§ 244. The proviso excludes the power of amendment, until the year 1808, of the clauses in the Constitution, which respect the importation and migration of slaves, and the apportionment of direct taxes. And as the equality of the States in the Senate might be destroyed by an amendment, it is expressly declared, that no amendment shall deprive any State without its consent of its equal suffrage in that body.
Public Debt. — Supremacy of the Constitution, and Laws.
$ 245. The first clause of the sixth article is . debts contracted, and engagements entered into, before the • adoption of this Constitution, shall be as valid against the United States under this Constitution, as under the Con
federation.' This can scarcely be deemed more than a solemn declaration of what the public law of nations recognizes as a moral obligation, binding on all nations, notwithstanding any changes in their forms of Government. It was important, however, to clear away all possible doubts, and to satisfy and quiet the public creditors, who might fear, that their just claims upon the Confederation might be disregarded or denied.
$ 246. The next clause is . *This Constitution, and the *Laws of the United States, which shall be made in pursuance thereof, and all treaties made, or which shall be made under the authority of the United States, shall be the su'preme law of the land. And the judges in every State shall • be bound thereby, any thing in the Constitution, or Laws of any State, to the contrary notwithstanding. The propriety of this power results from the very nature of the Con. stitution. To establish a National Government, and to affirm, that it shall have certain powers; and yet, that in the exercise of those powers it shall not be supreme, but controllable by any State in the Union, would be a solecism, so mischiev. ous, and so indefensible, that the scheme could never be attributed to the framers of the Constitution, without manifestly impeaching their wisdom, as well as their good faith. The want of such an effective practical supremacy was a vital defect in the Confederation ; and furnished the most solid reason for abolishing it. It would be an idle mockery to give powers to Congress, and yet at the same time to declare, that those powers might be suspended or annihilated, at the will of a single State; that the will of twenty-three States should be surrendered to the will of one.
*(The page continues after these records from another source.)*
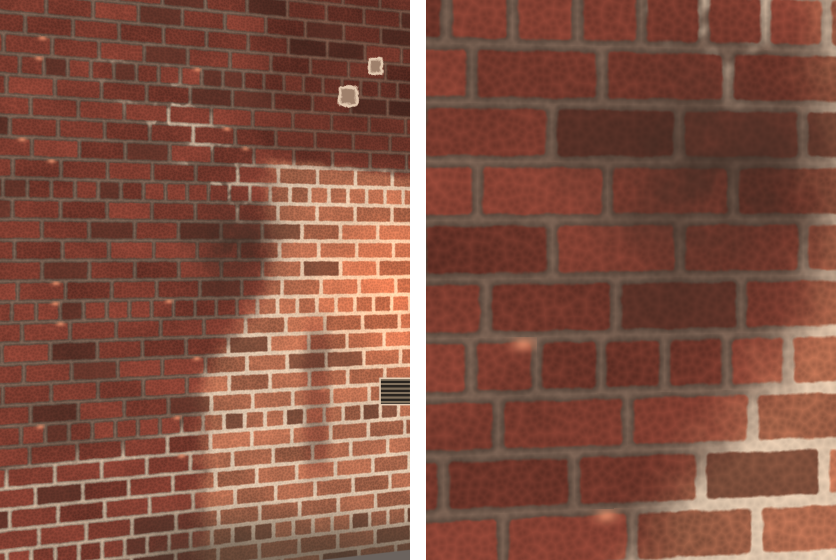
Left: the whole. Right: its middle third, enlarged.
Reproduce this texture procedurally as a WebGL 1 fragment shader.

```glsl
precision highp float;
uniform vec2 u_resolution;

#define HORIZON 0.553
#define COURSE 0.0371
#define RECESSION 0.207
#define BRICKS 11.3
#define BRICK_ASPECT 2.25
#define JOINT 0.21
#define HEADER_EVERY 6.0
#define BRICK_SHADE vec3(0.49, 0.235, 0.185)
#define BRICK_SUN vec3(0.69, 0.42, 0.31)
#define MORTAR_SHADE vec3(0.49, 0.39, 0.33)
#define MORTAR_SUN vec3(0.89, 0.79, 0.69)
#define SOOT vec3(0.23, 0.16, 0.13)

float hash(vec2 p) {
  return fract(sin(dot(p, vec2(127.1, 311.7))) * 4375.85);
}

// Layered sines, roughly -1 to 1
float waves(vec2 p) {
  float sum = 0.0, amp = 0.5;
  for (int i = 0; i < 4; i++) {
    sum += amp * sin(p.x + 1.7 * sin(p.y)) * cos(p.y * 1.1 - sin(p.x * 0.8));
    p = mat2(1.5, 1.2, -1.2, 1.5) * p + 2.3;
    amp *= 0.6;
  }
  return sum;
}

// Distance to the nearest scattered point
float cells(vec2 p) {
  vec2 id = floor(p), f = fract(p);
  float nearest = 1.0;
  for (int j = -1; j <= 1; j++)
    for (int i = -1; i <= 1; i++) {
      vec2 o = vec2(float(i), float(j));
      vec2 jitter = vec2(hash(id + o), hash(id + o + 37.0));
      nearest = min(nearest, length(o + jitter - f));
    }
  return nearest;
}

float boxDist(vec2 p, vec2 halfSize, float radius) {
  vec2 d = abs(p) - halfSize + radius;
  return length(max(d, 0.0)) + min(max(d.x, d.y), 0.0) - radius;
}

float blob(vec2 p, vec2 center, vec2 size) {
  vec2 d = (p - center) / size;
  return exp(-dot(d, d));
}

// Share of direct sun, with soft leafy edges
float sunlight(vec2 p) {
  float ragged = 0.014 * waves(p * 55.0);
  float left = mix(0.355, 0.475, smoothstep(0.3, 0.52, p.y));
  float top = 0.72 - 0.13 * (p.x - 0.475);
  float sun = smoothstep(-0.025, 0.035, p.x - left + ragged);
  sun *= smoothstep(-0.008, 0.012, top - p.y + ragged * 0.5);
  float streak = smoothstep(0.035, 0.008, abs(p.x - 0.565 + ragged * 0.4));
  streak *= smoothstep(0.12, 0.2, p.y) * smoothstep(0.46, 0.38, p.y);
  return sun * (1.0 - 0.55 * streak);
}

void main() {
  vec2 p = gl_FragCoord.xy / u_resolution.y;
  float pixel = 1.0 / u_resolution.y;

  // Receding wall coordinates
  float depth = 1.0 - RECESSION * p.x;
  float courseHeight = COURSE * depth;
  float v = (p.y - HORIZON) / courseHeight;
  float u = BRICKS * p.x / depth;

  // Running bond with regular header courses
  float row = floor(v + 0.5);
  float header = step(abs(mod(row, HEADER_EVERY) - 3.0), 0.5);
  float len = mix(1.0, 0.5, header);
  float column = (u - 0.34 + 0.03 * row - 0.5 * mod(row, 2.0)) / len;
  column += 0.35 * header + 0.1 * (hash(vec2(row, 5.0)) - 0.5);
  vec2 id = vec2(floor(column), row);
  vec2 size = vec2(len * BRICK_ASPECT, 1.0);
  vec2 local = vec2((fract(column) - 0.5) * size.x, v - row);
  vec2 wall = vec2(u * BRICK_ASPECT, v);
  float tone = hash(id);
  float edge = boxDist(local, 0.5 * (size - JOINT), 0.07) + 0.03 * waves(wall * 5.0);
  float soft = 0.75 * pixel / courseHeight + 0.02;
  float brickMask = smoothstep(soft, -soft, edge);

  float sun = sunlight(p);
  float blotch = waves(wall * 0.9);
  float grain = cells(wall * 7.0) - 0.5;
  float upperRight = smoothstep(0.4, 0.55, p.x) * smoothstep(0.68, 0.75, p.y);

  // Fired clay, varying from brick to brick
  vec3 brick = mix(BRICK_SHADE, BRICK_SUN, sun);
  brick *= 0.87 + 0.26 * tone + 0.1 * blotch + 0.22 * grain;
  brick = mix(brick, SOOT, 0.4 * step(0.88, hash(id + 19.0)));
  brick *= 1.0 - 0.2 * upperRight;

  // Mortar, paler where it was repointed
  float along = dot(p - vec2(0.335, 0.765), vec2(0.675, -0.738));
  float across = dot(p - vec2(0.335, 0.765), vec2(0.738, 0.675));
  float band = smoothstep(0.22, 0.14, abs(along)) * smoothstep(0.07, 0.02, abs(across));
  band *= smoothstep(-0.1, 0.2, blotch);
  float low = smoothstep(0.015, -0.01, p.y - 0.15 - 0.25 * p.x + 0.02 * blotch);
  low *= smoothstep(0.4, 0.34, p.x);
  vec3 mortar = mix(MORTAR_SHADE, MORTAR_SUN, max(sun, 0.75 * max(band, low)));
  mortar = mix(mortar, vec3(0.47, 0.31, 0.25), 0.7 * upperRight);
  mortar *= 0.98 + 0.12 * grain + 0.07 * blotch;
  mortar *= 1.0 - 0.22 * smoothstep(0.13, 0.0, edge) * (1.0 - sun);
  vec3 color = mix(mortar, brick, brickMask);

  // Salmon chips on upper brick edges
  float chip = blob(local, vec2(0.3 * size.x, 0.38), vec2(0.2, 0.12));
  chip *= step(0.9, hash(id + 53.0)) * (1.0 - sun) * (1.0 - upperRight);
  color = mix(color, vec3(0.9, 0.56, 0.42), 0.8 * chip);

  // Warm glow, leaf stain and grimy foot
  color *= 1.0 + vec3(0.2, 0.07, -0.02) * sun * blob(p, vec2(0.72, 0.48), vec2(0.16, 0.14));
  float stain = blob(p, vec2(0.41, 0.56), vec2(0.07, 0.06)) * (0.65 + 0.5 * waves(p * 60.0));
  color = mix(color, SOOT, clamp(0.8 * stain, 0.0, 0.8));
  float grime = smoothstep(0.13, 0.0, p.y) * smoothstep(0.15, 0.4, p.x + 0.05 * blotch);
  color = mix(color, vec3(0.25, 0.21, 0.17), 0.6 * grime);

  // Two pale mortar patches
  float patchEdge = boxDist(p - vec2(0.622, 0.828), vec2(0.018, 0.019), 0.006);
  patchEdge = min(patchEdge, boxDist(p - vec2(0.671, 0.882), vec2(0.014, 0.015), 0.004));
  patchEdge += 0.003 * waves(p * 150.0);
  vec3 patchColor = mix(vec3(0.62, 0.5, 0.42), MORTAR_SUN, smoothstep(-0.008, -0.003, patchEdge));
  color = mix(color, patchColor, smoothstep(pixel, -pixel, patchEdge));

  // Slatted vent
  float vent = boxDist(p - vec2(0.706, 0.301), vec2(0.029, 0.025), 0.002);
  float slat = smoothstep(-0.3, 0.5, sin(p.y * 785.0));
  vec3 metal = mix(vec3(0.16, 0.14, 0.12), vec3(0.5, 0.44, 0.36), slat);
  metal = mix(metal, MORTAR_SUN, smoothstep(-0.004, -0.002, vent));
  color = mix(color, metal, smoothstep(pixel, -pixel, vent));

  // Pavement corner
  float ground = p.y - 0.115 * (p.x - 0.573);
  color = mix(color, vec3(0.42, 0.39, 0.37), smoothstep(pixel, -pixel, ground));
  gl_FragColor = vec4(color, 1.0);
}
```
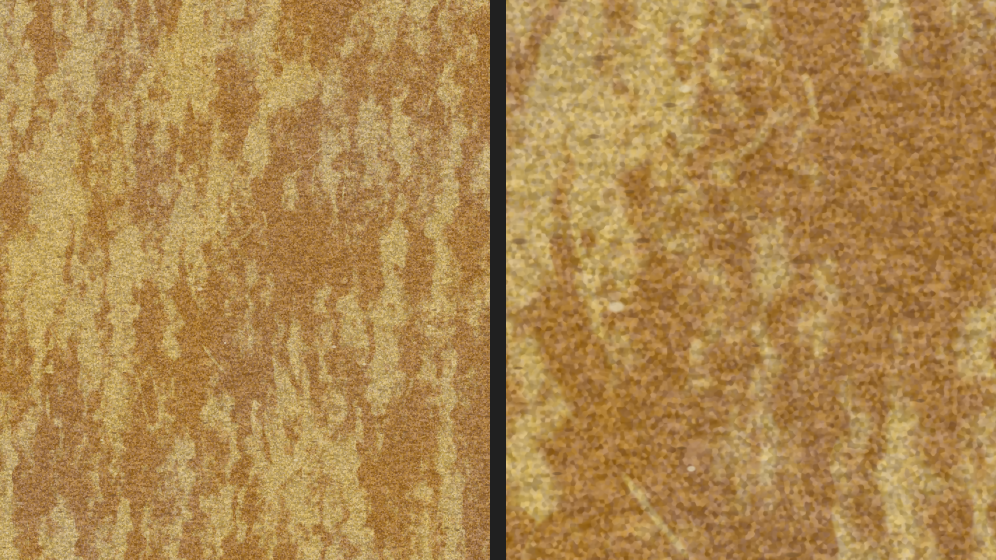
Left: the whole. Right: its middle third, enlarged.
Write a WebGL 1 fragment shader that draws this texture.

```glsl
precision highp float;
uniform vec2 u_resolution;

// Palette
const vec3 RUST = vec3(0.642, 0.465, 0.252);
const vec3 STRAW = vec3(0.755, 0.650, 0.415);
const vec3 CHALK = vec3(0.88, 0.82, 0.69);
const vec3 UMBER = vec3(0.43, 0.31, 0.18);
const vec3 YELLOW_SHIFT = vec3(0.02, 0.0, -0.07);

// Cells per canvas height
const vec2 BROAD_FREQ = vec2(6.0, 3.5);
const vec2 PATCH_FREQ = vec2(20.0, 10.0);
const vec2 MOTTLE_FREQ = vec2(56.0, 34.0);
const vec2 FINE_FREQ = vec2(135.0, 95.0);
const vec2 STREAK_FREQ = vec2(62.0, 6.5);
const vec2 WEAVE_FREQ = vec2(95.0, 270.0);
const vec2 GRAIN_FREQ = vec2(400.0);
const vec2 SCRATCH_FREQ = vec2(15.0, 6.0);
const vec2 CHIP_FREQ = vec2(24.0, 30.0);
const vec2 SPECK_FREQ = vec2(42.0, 64.0);

// Strengths
const float WEAR_LOW = 0.43;
const float WEAR_HIGH = 0.68;
const float SCRATCH_WEAR = 0.15;
const float SCRATCH_WIDTH = 0.0021;
const float WEAVE_CONTRAST = 0.10;
const float GRAIN_CONTRAST = 0.19;
const float TINT_CONTRAST = 0.13;

float hash(vec2 p) {
  vec3 q = fract(vec3(p.xyx) * vec3(0.1031, 0.1030, 0.0973));
  q += dot(q, q.yzx + 33.33);
  return fract((q.x + q.y) * q.z);
}

vec2 hash2(vec2 p) {
  return vec2(hash(p + 17.3), hash(p + 61.7));
}

// Smooth cellular noise: random cell values blended by distance
float cells(vec2 p) {
  vec2 id = floor(p);
  float total = 0.0;
  float weights = 0.0;
  for (int j = -1; j <= 1; j++) {
    for (int i = -1; i <= 1; i++) {
      vec2 cell = id + vec2(float(i), float(j));
      vec2 d = cell + 0.1 + 0.8 * hash2(cell) - p;
      float w = exp(-6.0 * dot(d, d));
      total += w * hash(cell);
      weights += w;
    }
  }
  return total / weights;
}

// Thin, slightly bent strokes, mostly upright
float scratches(vec2 p) {
  vec2 id = floor(p * SCRATCH_FREQ);
  float line = 0.0;
  for (int j = -1; j <= 1; j++) {
    for (int i = -1; i <= 1; i++) {
      vec2 cell = id + vec2(float(i), float(j));
      vec2 d = p - (cell + hash2(cell)) / SCRATCH_FREQ;
      float pick = hash(cell + 5.1);
      float lean = (hash(cell + 9.4) - 0.5) * (pick > 0.86 ? 2.4 : 0.3);
      float reach = mix(0.025, 0.11, hash(cell + 2.8));
      float off = abs(d.x - lean * d.y - 0.004 * sin(d.y * 45.0 + pick * 6.3));
      float width = SCRATCH_WIDTH * mix(0.5, 1.5, hash(cell + 7.2));
      float fade = 1.0 - smoothstep(0.3, 1.0, abs(d.y) / reach);
      float stroke = (1.0 - smoothstep(0.3, 1.6, off / width)) * fade;
      line = max(line, stroke * step(0.35, pick));
    }
  }
  return line;
}

// Sparse soft flecks, wider than tall
float flecks(vec2 p, vec2 freq, float rarity, vec2 size) {
  vec2 id = floor(p * freq);
  vec2 d = (p * freq - id - 0.3 - 0.4 * hash2(id)) / freq;
  float radius = length(d / size) / mix(0.5, 1.2, hash(id + 3.6));
  return (1.0 - smoothstep(0.5, 1.2, radius)) * step(rarity, hash(id + 8.9));
}

// Share of pale, worn surface
float wear(vec2 p) {
  vec2 q = p;
  q.x += 0.012 * sin(p.y * 5.0 + p.x * 8.0) + 0.004 * sin(p.y * 21.0 - p.x * 13.0);
  q += 0.022 * (vec2(cells(p * 45.0), cells(p * 38.0 + 50.0)) - 0.5);
  float sum = 0.22 * cells(q * BROAD_FREQ + 4.0);
  sum += 0.26 * cells(q * PATCH_FREQ + 30.0);
  sum += 0.20 * cells(q * MOTTLE_FREQ + 70.0);
  sum += 0.16 * cells(p * FINE_FREQ + 20.0);
  sum += 0.26 * cells(q * STREAK_FREQ + 90.0);
  sum += 0.05 * (0.45 - p.x);
  float broken = smoothstep(0.25, 0.6, cells(p * MOTTLE_FREQ + 140.0));
  sum += SCRATCH_WEAR * scratches(p) * broken;
  return smoothstep(WEAR_LOW, WEAR_HIGH, sum);
}

void main() {
  vec2 p = gl_FragCoord.xy / u_resolution.y;
  vec3 color = mix(RUST, STRAW, wear(p));

  // Uneven yellowing
  color += YELLOW_SHIFT * (cells(p * PATCH_FREQ * 0.5 + 11.0) - 0.5);

  // Horizontal fibres and fine grain
  color += WEAVE_CONTRAST * (cells(p * WEAVE_FREQ) - 0.5);
  color += GRAIN_CONTRAST * (cells(p * GRAIN_FREQ + 7.0) - 0.5);
  color += vec3(-0.15, 0.0, 1.0) * TINT_CONTRAST * (cells(p * GRAIN_FREQ * 0.8 + 40.0) - 0.5);

  // Chalky chips and dark specks
  color = mix(color, CHALK, 0.75 * flecks(p, CHIP_FREQ, 0.965, vec2(0.0045, 0.003)));
  color = mix(color, UMBER, 0.5 * flecks(p, SPECK_FREQ, 0.93, vec2(0.005, 0.0018)));

  gl_FragColor = vec4(clamp(color, 0.0, 1.0), 1.0);
}
```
A Government of such a nature would be as unworthy of public confidence, as it would be incapable of affording public protection, or private happiness.
$ 247. From this clause results the duty of all judges, State, as well as National, to disregard all laws of the States,